The point being, although these tales were coming from the whiskey inspired lips of an old, half-senile geezer, with little to no social filter, “place” was always the starting point of his dissertation. That is of course if you skip the pre-storytelling preparations of Turkey hunts and cigarette foraging.
In my own family places are christened with names that are verbal shorthand for addresses, or the occupants, or incidents. They are referred to in ways like “White Avenue, the Old Man’s, The County Line, Perry, 104, the Farm, the Cabin and the New House. There are also references to places in ways they relate to time like “during the War,in the Flood, and under the Highway.” Place can be a pretty big deal in our stories.

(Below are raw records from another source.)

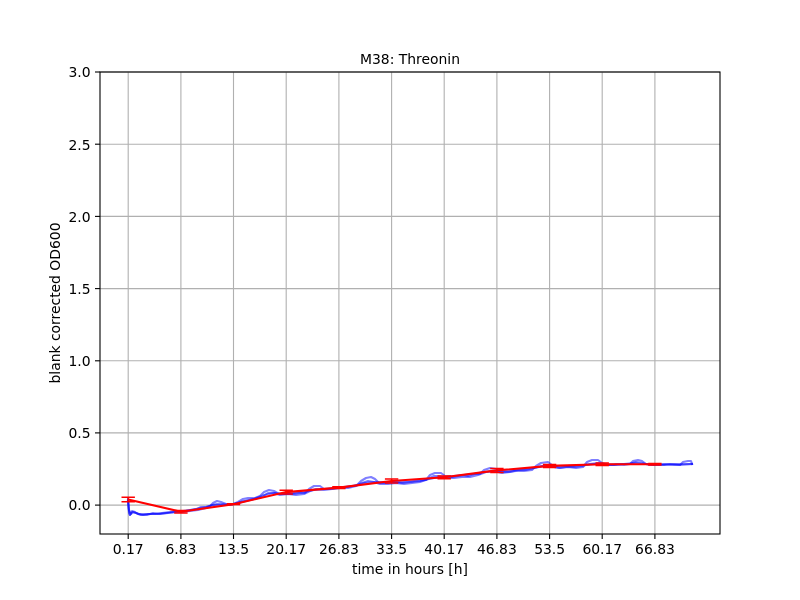
<!DOCTYPE html>
<html lang="en">
<head>
<meta charset="utf-8">
<title>M38: Threonin</title>
<style>
:root {
  --paper: #ffffff;
  --ink: #000000;
  --grid: #b0b0b0;
  --replicate: #0000ff;
  --mean: #ff0000;
}
* { box-sizing: border-box; margin: 0; padding: 0; }
html, body { width: 800px; height: 600px; overflow: hidden; background: var(--paper); }
.chart {
  position: relative;
  width: 800px;
  height: 600px;
  color: var(--ink);
  font: 13.9px/16px "DejaVu Sans", sans-serif;
  white-space: nowrap;
}
.plot { position: absolute; inset: 0; display: block; }
.title {
  position: absolute; left: 100px; top: 51px; width: 620px;
  font-size: 13.9px; font-weight: 400; line-height: 16px; text-align: center;
}
.y-ticks, .x-ticks { position: absolute; display: grid; list-style: none; }
.y-ticks {
  left: 50px; top: 36.3px; width: 40.5px; height: 505.3px;
  grid-template-rows: repeat(7, 1fr);
  align-items: center; text-align: right;
}
.x-ticks {
  left: 101.9px; top: 541px; width: 579.4px;
  grid-template-columns: repeat(11, 1fr);
  justify-items: center;
}
.x-label { position: absolute; left: 100px; top: 561px; width: 620px; text-align: center; }
.y-label {
  position: absolute; left: -45px; top: 295px; width: 200px;
  text-align: center; transform: rotate(-90deg);
}
.grid { stroke: var(--grid); stroke-width: 1.1; }
.frame { fill: none; stroke: var(--ink); stroke-width: 1.1; }
.ticks { stroke: var(--ink); stroke-width: 1.1; }
.replicate {
  fill: none; stroke: var(--replicate); stroke-width: 2.1;
  stroke-opacity: .5; stroke-linejoin: round; stroke-linecap: square;
}
.mean { fill: none; stroke: var(--mean); stroke-width: 2.1; stroke-linejoin: round; }
.error-bars { fill: none; stroke: var(--mean); stroke-width: 1.5; }
</style>
</head>
<body>
<main class="chart">
  <h1 class="title">M38: Threonin</h1>
  <svg class="plot" width="800" height="600" viewBox="0 0 800 600" role="img" aria-label="Line chart of blank corrected OD600 over time in hours">
    <defs>
      <path id="v-line" d="M0 72V534"/>
      <path id="h-line" d="M100 0H720"/>
      <path id="x-tick" d="M0 534v5"/>
      <path id="y-tick" d="M95 0h5"/>
    </defs>
    <g class="grid">
      <use href="#v-line" x="128.2"/><use href="#v-line" x="180.9"/><use href="#v-line" x="233.5"/><use href="#v-line" x="286.2"/>
      <use href="#v-line" x="338.9"/><use href="#v-line" x="391.6"/><use href="#v-line" x="444.2"/><use href="#v-line" x="496.9"/>
      <use href="#v-line" x="549.6"/><use href="#v-line" x="602.2"/><use href="#v-line" x="654.9"/>
      <use href="#h-line" y="72"/><use href="#h-line" y="144.2"/><use href="#h-line" y="216.4"/><use href="#h-line" y="288.6"/>
      <use href="#h-line" y="360.8"/><use href="#h-line" y="432.9"/><use href="#h-line" y="505.1"/>
    </g>
    <g class="ticks">
      <use href="#x-tick" x="128.2"/><use href="#x-tick" x="180.9"/><use href="#x-tick" x="233.5"/><use href="#x-tick" x="286.2"/>
      <use href="#x-tick" x="338.9"/><use href="#x-tick" x="391.6"/><use href="#x-tick" x="444.2"/><use href="#x-tick" x="496.9"/>
      <use href="#x-tick" x="549.6"/><use href="#x-tick" x="602.2"/><use href="#x-tick" x="654.9"/>
      <use href="#y-tick" y="72"/><use href="#y-tick" y="144.2"/><use href="#y-tick" y="216.4"/><use href="#y-tick" y="288.6"/>
      <use href="#y-tick" y="360.8"/><use href="#y-tick" y="432.9"/><use href="#y-tick" y="505.1"/>
    </g>
    <g class="replicates">
      <polyline class="replicate" points="128,498 129,513 130,515 132,511 135,512 138,514 143,515 148,514 155,514 162,513 170,512 176,511 183,511 190,510 197,509 201,507 206,507 210,506 213,503 217,501 221,502 226,504 233,504 238,502 243,499 248,498 255,498 260,496 264,492 269,490 274,491 279,494 285,494 292,494 299,493 305,493 309,489 314,486 320,486 324,489 330,489 338,488 346,487 352,486 357,485 361,481 366,478 371,477 375,479 379,483 386,483 394,482 402,483 410,482 420,481 426,480 430,475 435,473 441,473 445,476 452,477 458,476 463,475 468,476 474,474 480,474 484,470 490,468 496,469 502,472 508,472 516,471 524,471 532,470 536,466 541,463 548,462 552,465 560,468 568,467 576,468 583,467 587,462 592,460 598,460 602,463 608,465 616,464 624,465 630,464 633,461 638,460 642,461 646,464 654,465 664,464 674,465 680,465 683,462 688,461 691,461 692,464"/>
      <polyline class="replicate" points="128,501 129,510 131,514 133,512 136,513 141,515 147,515 153,513 160,514 168,513 175,512 182,512 190,511 198,510 206,508 212,505 217,504 222,504 230,505 238,503 246,501 254,499 262,497 268,493 274,493 280,495 288,494 296,495 304,494 310,491 316,489 324,490 332,489 340,488 348,488 356,486 362,483 368,481 374,482 380,484 388,484 396,483 404,484 412,483 420,482 428,479 434,476 440,476 446,478 454,478 462,477 470,477 478,475 486,472 494,471 502,473 510,472 518,470 526,470 534,468 542,466 550,466 558,468 566,467 574,467 582,466 590,464 598,463 606,465 614,465 622,464 630,464 636,462 642,463 650,465 660,465 670,464 680,465 692,464"/>
      <polyline class="replicate" points="128,500 129,511 130,515 132,512 136,513 139,514 144,514 150,514 158,514 166,513 176,512 186,511 196,509 206,507 214,505 224,505 234,504 244,501 254,499 264,495 274,493 284,494 294,493 304,492 314,490 324,489 334,488 344,487 354,486 364,483 374,482 384,482 394,482 404,482 414,481 424,480 434,478 444,477 454,476 464,475 474,474 484,472 494,471 504,471 514,470 524,469 534,468 544,466 554,466 564,466 574,466 584,465 594,464 604,464 614,465 624,464 634,463 644,464 654,464 664,465 674,464 684,464 692,464"/>
    </g>
    <g class="error-bars">
      <path d="M128.2 497.2V501.8M121.5 497.2h13.4M121.5 501.8h13.4"/>
      <path d="M180.9 510.5v2.4M174.2 510.5h13.4M174.2 512.9h13.4"/>
      <path d="M233.5 503.6v1.2M226.8 503.8h13.4M226.8 504.6h13.4"/>
      <path d="M286.2 490.2v3.8M279.5 490.2h13.4M279.5 494h13.4"/>
      <path d="M338.9 486.7v1.8M332.2 486.7h13.4M332.2 488.5h13.4"/>
      <path d="M391.6 479v4M384.9 479h13.4M384.9 483h13.4"/>
      <path d="M444.2 475.9v2.8M437.5 475.9h13.4M437.5 478.7h13.4"/>
      <path d="M496.9 468.4v4M490.2 468.4h13.4M490.2 472.4h13.4"/>
      <path d="M549.6 464.4v3M542.9 464.4h13.4M542.9 467.4h13.4"/>
      <path d="M602.2 463v2.4M595.5 463h13.4M595.5 465.4h13.4"/>
      <path d="M654.9 463.6v1.4M648.2 463.6h13.4M648.2 465h13.4"/>
    </g>
    <polyline class="mean" points="128.2,499.5 180.9,511.7 233.5,504.2 286.2,492.1 338.9,487.6 391.6,481 444.2,477.3 496.9,470.4 549.6,465.9 602.2,464.2 654.9,464.3"/>
    <rect class="frame" x="100" y="72" width="620" height="462"/>
  </svg>
  <ul class="y-ticks">
    <li>3.0</li><li>2.5</li><li>2.0</li><li>1.5</li><li>1.0</li><li>0.5</li><li>0.0</li>
  </ul>
  <ul class="x-ticks">
    <li>0.17</li><li>6.83</li><li>13.5</li><li>20.17</li><li>26.83</li><li>33.5</li><li>40.17</li><li>46.83</li><li>53.5</li><li>60.17</li><li>66.83</li>
  </ul>
  <p class="x-label">time in hours [h]</p>
  <p class="y-label">blank corrected OD600</p>
</main>
</body>
</html>
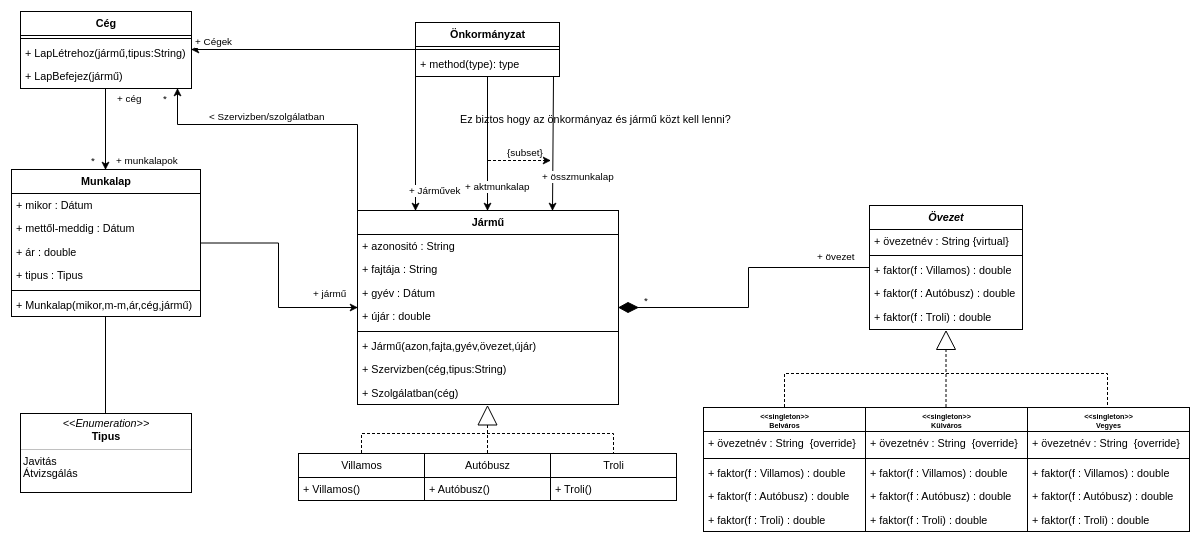
<!DOCTYPE html>
<html lang="hu">
<head>
<meta charset="utf-8">
<title>Osztálydiagram</title>
<style>
:root { --ink: #000; --paper: #fff; --rule: #c0c0c0; --row: 23.4px; }
* { box-sizing: border-box; margin: 0; padding: 0; }
body { width: 1200px; height: 546px; overflow: hidden; background: var(--paper); }
.diagram {
  position: relative; width: 1200px; height: 546px; overflow: hidden;
  background: var(--paper); color: var(--ink);
  font: 10.8px/13px "Liberation Sans", Arial, sans-serif; white-space: pre;
}
.edges { position: absolute; left: 0; top: 0; }
.edges .line { fill: none; stroke: var(--ink); }
.edges .dashed { fill: none; stroke: var(--ink); stroke-dasharray: 3 2; }
.edges .tip { fill: var(--paper); stroke: var(--ink); }

.node { display: flex; flex-direction: column; border: 1px solid var(--ink); background: var(--paper); }
.placed, .group { position: absolute; }
.group { display: grid; }
.name { flex: none; height: 23px; display: flex; flex-direction: column; align-items: center; justify-content: center; font-size: 10.8px; }
.abstract { font-style: italic; }
.members { flex: none; list-style: none; border-top: 1px solid var(--ink); padding-left: 4px; }
.members li { height: var(--row); line-height: var(--row); }
.operations { padding-top: 3px; }
.no-attributes { height: 3px; flex: none; border-top: 1px solid var(--ink); }

.ceg { left: 20px; top: 11px; width: 172px; height: 78px; }
.onkormanyzat { left: 415px; top: 22px; width: 145px; height: 55px; }
.munkalap { left: 11px; top: 169px; width: 190px; height: 148px; }
.munkalap .attributes { height: 97px; }
.jarmu { left: 357px; top: 210px; width: 262px; height: 195px; }
.jarmu .attributes { height: 97px; }
.ovezet { left: 869px; top: 205px; width: 154px; height: 125px; }
.ovezet .attributes { height: 26px; }
.tipus { left: 20px; top: 413px; width: 172px; height: 80px; }
.tipus .name { height: 35px; padding-bottom: 3px; }
.tipus .name em { font-weight: normal; }
.tipus .values { list-style: none; border-top: 1px solid var(--rule); padding: 5px 0 0 2px; line-height: 12px; }
.vehicles { left: 298px; top: 453px; grid-template-columns: repeat(3, 126px); }
.vehicles .node { width: 127px; height: 48px; }
.vehicles .name { font-weight: normal; }
.zones { left: 703px; top: 407px; grid-template-columns: repeat(3, 162px); }
.zones .node { width: 163px; height: 125px; }
.zones .name { font-size: 7.2px; line-height: 8.6px; padding-top: 5px; }
.zones .attributes { height: 27px; }

.label { position: absolute; font-size: 9.9px; line-height: 12px; background: var(--paper); }
.note { position: absolute; left: 460px; top: 113px; }
</style>
</head>
<body>
<main class="diagram"><svg class="edges" width="1200" height="546" viewBox="0 0 1200 546" aria-hidden="true">
  <defs>
    <marker id="arrow" markerUnits="userSpaceOnUse" markerWidth="10" markerHeight="10" refX="8" refY="5" orient="auto">
      <path d="M8 5 L1 1.5 L3 5 L1 8.5 Z" fill="#000" stroke="#000" stroke-width="0.8"/>
    </marker>
  </defs>
  <g class="line" marker-end="url(#arrow)">
    <path marker-end="url(#arrow)" d="M415 49.5 H192"/>
    <path marker-end="url(#arrow)" d="M105.5 88 V169"/>
    <path marker-end="url(#arrow)" d="M357.5 210 V124.5 H177.5 V89"/>
    <path marker-end="url(#arrow)" d="M415.5 76 V210"/>
    <path marker-end="url(#arrow)" d="M487.5 76 V210"/>
    <path marker-end="url(#arrow)" d="M559 76.5 H553.5 L552.5 210"/>
    <path marker-end="url(#arrow)" d="M200 243 H278.5 V307.5 H357"/>
  </g>
  <path class="line" d="M105.5 317 V413"/>
  <path class="line" d="M638 307.5 H748.5 V267.5 H869"/>
  <polygon points="619,307.5 628,302.5 638,307.5 628,312.5" stroke="#000"/>
  <path class="dashed" marker-end="url(#arrow)" d="M488 160.5 H550"/>
  <path class="dashed" d="M487.5 425 V453 M361.5 453 V433.5 H613.5 V453"/>
  <polygon class="tip" points="487.5,406 497,425 478,425"/>
  <path class="dashed" d="M946 349 V407 M784.5 407 V373.5 H1107.5 V407"/>
  <polygon class="tip" points="946,331 955.5,349.5 936.5,349.5"/>
</svg><section class="node placed ceg"><h2 class="name">Cég</h2><div class="no-attributes"></div><ul class="members operations"><li>+ LapLétrehoz(jármű,tipus:String)</li><li>+ LapBefejez(jármű)</li></ul></section>
<section class="node placed onkormanyzat"><h2 class="name">Önkormányzat</h2><div class="no-attributes"></div><ul class="members operations"><li>+ method(type): type</li></ul></section>
<section class="node placed munkalap"><h2 class="name">Munkalap</h2><ul class="members attributes"><li>+ mikor : Dátum</li><li>+ mettől-meddig : Dátum</li><li>+ ár : double</li><li>+ tipus : Tipus</li></ul><ul class="members operations"><li>+ Munkalap(mikor,m-m,ár,cég,jármű)</li></ul></section>
<section class="node placed jarmu"><h2 class="name">Jármű</h2><ul class="members attributes"><li>+ azonositó : String</li><li>+ fajtája : String</li><li>+ gyév : Dátum</li><li>+ újár : double</li></ul><ul class="members operations"><li>+ Jármű(azon,fajta,gyév,övezet,újár)</li><li>+ Szervizben(cég,tipus:String)</li><li>+ Szolgálatban(cég)</li></ul></section>
<section class="node placed ovezet"><h2 class="name abstract">Övezet</h2><ul class="members attributes"><li>+ övezetnév : String {virtual}</li></ul><ul class="members operations"><li>+ faktor(f : Villamos) : double</li><li>+ faktor(f : Autóbusz) : double</li><li>+ faktor(f : Troli) : double</li></ul></section>
<section class="node placed tipus"><h2 class="name"><em>&lt;&lt;Enumeration&gt;&gt;</em><span>Tipus</span></h2><ul class="values"><li>Javitás</li><li>Átvizsgálás</li></ul></section>
<div class="group vehicles"><section class="node"><h2 class="name">Villamos</h2><ul class="members"><li>+ Villamos()</li></ul></section><section class="node"><h2 class="name">Autóbusz</h2><ul class="members"><li>+ Autóbusz()</li></ul></section><section class="node"><h2 class="name">Troli</h2><ul class="members"><li>+ Troli()</li></ul></section></div>
<div class="group zones"><section class="node"><h2 class="name"><span>&lt;&lt;singleton&gt;&gt;</span><span>Belváros</span></h2><ul class="members attributes"><li>+ övezetnév : String  {override}</li></ul><ul class="members operations"><li>+ faktor(f : Villamos) : double</li><li>+ faktor(f : Autóbusz) : double</li><li>+ faktor(f : Troli) : double</li></ul></section><section class="node"><h2 class="name"><span>&lt;&lt;singleton&gt;&gt;</span><span>Külváros</span></h2><ul class="members attributes"><li>+ övezetnév : String  {override}</li></ul><ul class="members operations"><li>+ faktor(f : Villamos) : double</li><li>+ faktor(f : Autóbusz) : double</li><li>+ faktor(f : Troli) : double</li></ul></section><section class="node"><h2 class="name"><span>&lt;&lt;singleton&gt;&gt;</span><span>Vegyes</span></h2><ul class="members attributes"><li>+ övezetnév : String  {override}</li></ul><ul class="members operations"><li>+ faktor(f : Villamos) : double</li><li>+ faktor(f : Autóbusz) : double</li><li>+ faktor(f : Troli) : double</li></ul></section></div>
<span class="label" style="left:195px;top:36px">+ Cégek</span>
<span class="label" style="left:117px;top:93px">+ cég</span>
<span class="label" style="left:163px;top:93px">*</span>
<span class="label" style="left:209px;top:111px">&lt; Szervizben/szolgálatban</span>
<span class="label" style="left:91px;top:155px">*</span>
<span class="label" style="left:116px;top:155px">+ munkalapok</span>
<span class="label" style="left:507px;top:147px">{subset}</span>
<span class="label" style="left:409px;top:185px">+ Járművek</span>
<span class="label" style="left:465px;top:181px">+ aktmunkalap</span>
<span class="label" style="left:542px;top:171px">+ összmunkalap</span>
<span class="label" style="left:313px;top:288px">+ jármű</span>
<span class="label" style="left:644px;top:295px">*</span>
<span class="label" style="left:817px;top:251px">+ övezet</span>
<p class="note">Ez biztos hogy az önkormányaz és jármű közt kell lenni?</p></main>
</body>
</html>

Often, it is like an extra character because the setting can make an enormous difference as we describe it (or ignore it).
I personally, love using descriptions of places or settings in my own writing. Sometimes just seeing a photo of a place will elicit the starting point for the telling of a story you’ve never heard before. As relatives reminisce about a picture or event listen to the “place-chat” closely. And, if you write in a style similar to mine (I try to use the voice of the person I am writing about as much as possible), be careful to also annotate the actual address or name of the place if you can! “Out at the farm” is a very clear description for my current day readers, but when someone picks this up to read in 20, 50 or 100 years will they have a sense of where you’re writing about? The advent of Google Maps and especially Google Streetview has made this describing and locating from afar thing a whole lot easier! Don’t hesitate to tuck in a printed out page to help future generations relate to the story you’re writing today!
So try throwing in the location any time you get a chance. Yes, you may have the info from Ancestory.com that a family was living in Louisville during the Great Depression just by finding their info pop up on a census. But look closely in the margin on the left and you can find their street name and house number. Imagine finding the same home today on Zillow or Trulia and seeing photos from the curb, and even the front parlor! How cool would that be? And if it’s not too far away, maybe a weekend road trip would be worthwhile to snap a photo of the fancy entrance gates to the new housing addition that is going up in the middle of Great Grandpa’s cow pasture :).
Every step we take now to deepen and anchor these stories will bring us and future generations closer together through time. That’s a pretty cool thing to think about when you’re getting tired of writing… or, when a song is stuck in your head…or you feel like none of it amounts to much…or when your own Estal starts Turkey hunting.
I always feel so tingly when a story is told and I hear someone whisper~
Maybe someone should write that down
ps…….Here’s a link to an extra cool website that we have here in Indianapolis, hopefully you will be blessed enough to have something similar available for your most researched city or town. If you don’t, maybe you should take a cue from this one and start your own! See it at http://historicindianapolis.com/